* Task
Go through the listing and pick out each line with the word "accent" in it.

* Material for this exercise
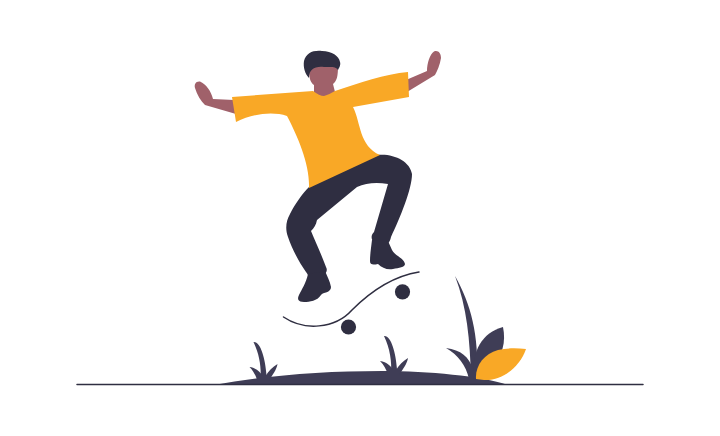
<!DOCTYPE html>
<html lang="en">
<head>
<meta charset="utf-8">
<title>Skateboarder</title>
<style>
:root { --paper: #ffffff; --ink: #2f2e41; --ground: #3f3d56; --accent: #f9a826; --skin: #a0616a; }
html, body { margin: 0; overflow: hidden; background: var(--paper); }
svg { display: block; width: 720px; height: 436px; }
.ink { fill: var(--ink); }
.ground { fill: var(--ground); }
.accent { fill: var(--accent); }
.skin { fill: var(--skin); }
.line { fill: none; stroke: var(--ink); stroke-width: 1.5; stroke-linecap: round; }
</style>
</head>
<body>
<svg viewBox="0 0 720 436" role="img" aria-label="A skateboarder in a yellow shirt jumping over a grassy mound">
  <defs>
    <g id="grass-tuft">
      <path d="M-4 0C-3 -14 -5 -26 -11 -39C-4 -40 1 -22 2 -6L3 0Z"/>
      <path d="M-7 0C-9 -6 -11 -10 -15 -14C-8 -13 -4 -9 -2 -5L1 -5C4 -10 8 -14 13 -17C12 -11 8 -6 4 0Z"/>
    </g>
  </defs>

  <g id="landscape">
    <path class="ground" d="M214 385C262 376 320 371 382 371C430 371 480 376 508 385Z"/>
    <use class="ground" href="#grass-tuft" x="264.5" y="381"/>
    <use class="ground" href="#grass-tuft" x="395" y="375"/>
    <path class="line" d="M77 384.5H643"/>
  </g>

  <g id="plant">
    <path class="ground" d="M471 378C470 340 467 307 455 276C471 304 479 335 477 378Z"/>
    <path class="ground" d="M469 379C466 365 458 355 446 348C461 350 469 357 473 369L474 379Z"/>
    <path class="ground" d="M473 378C472 350 482 333 503 327C506 342 503 356 490 368L476 379Z"/>
    <path class="accent" d="M476 379C475 366 484 354 498 350C507 348 516 348 526 349C520 367 502 381 484 380Z"/>
  </g>

  <g id="skateboard">
    <path class="line" d="M283.500 317C304 331 335 329 352 310C372 290 394 276 419 272"/>
    <circle class="ink" cx="348.500" cy="327" r="7.600"/>
    <circle class="ink" cx="402.500" cy="291.800" r="7.600"/>
  </g>

  <g id="skater">
    <g id="arms">
      <path class="skin" d="M234 100L213 99C211 91 206 84 200 81.500C196 81 194 84 195 88C197 95 201 101 205 105L236 114Z"/>
      <path class="skin" d="M406 80L427 71C427 63 430 54 434 51.500C438 50 441 53 441 58C440 65 437 71 435 75L407 92Z"/>
    </g>
    <g id="legs">
      <path class="ink" d="M309 187L377 155C393 153 410 161 412 174C412 189 400 218 391 237C390 242 387 246 384 244L373 242C371 238 371 235 374 232L388 184C376 182 366 183 357 187L317 220C316 225 314 228 311 231C316 243 322 256 326 267C328 271 326 273 323 276L309 277C308 275 307 273 306 272C299 262 292 249 288 237C285 229 286 221 290 214C295 204 302 194 309 187Z"/>
      <path class="ink" d="M308 274C306 283 302 289 299 295C297 299 298 302 304 302C310 302 317 301 321 295C323 292 331 293 331 287C330 281 327 276 325 271Z"/>
      <path class="ink" d="M372 240C371 248 370 255 370 261C370 265 373 265 378 264C382 268 387 270 393 269C399 268 405 267 405 264C404 258 395 256 392 250L388 241Z"/>
    </g>
    <g id="head">
      <path class="skin" d="M309 70C309 79 311 83 314 85V93C315 98 334 98 335 92L333 84C337 81 338 76 338 66H309Z"/>
      <path class="ink" d="M309 78C305 74 303 67 304 61C306 53 313 50 322 51C332 51 339 56 340 62C341 65 339 68 338 70C336 66 330 67 324 67C315 66 309 69 309 78Z"/>
    </g>
    <path class="accent" d="M232 97L313 91C317 94 321 96 324 96C328 95 331 93 335 91C359 83 385 74 408 72L409 97L353 107C361 123 359 146 380 155L309 188C310 165 298 137 287 116C272 111 252 114 236 122Z"/>
  </g>
</svg>
</body>
</html>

* Output of the task
:root { --paper: #ffffff; --ink: #2f2e41; --ground: #3f3d56; --accent: #f9a826; --skin: #a0616a; }
.accent { fill: var(--accent); }
    <path class="accent" d="M476 379C475 366 484 354 498 350C507 348 516 348 526 349C520 367 502 381 484 380Z"/>
    <path class="accent" d="M232 97L313 91C317 94 321 96 324 96C328 95 331 93 335 91C359 83 385 74 408 72L409 97L353 107C361 123 359 146 380 155L309 188C310 165 298 137 287 116C272 111 252 114 236 122Z"/>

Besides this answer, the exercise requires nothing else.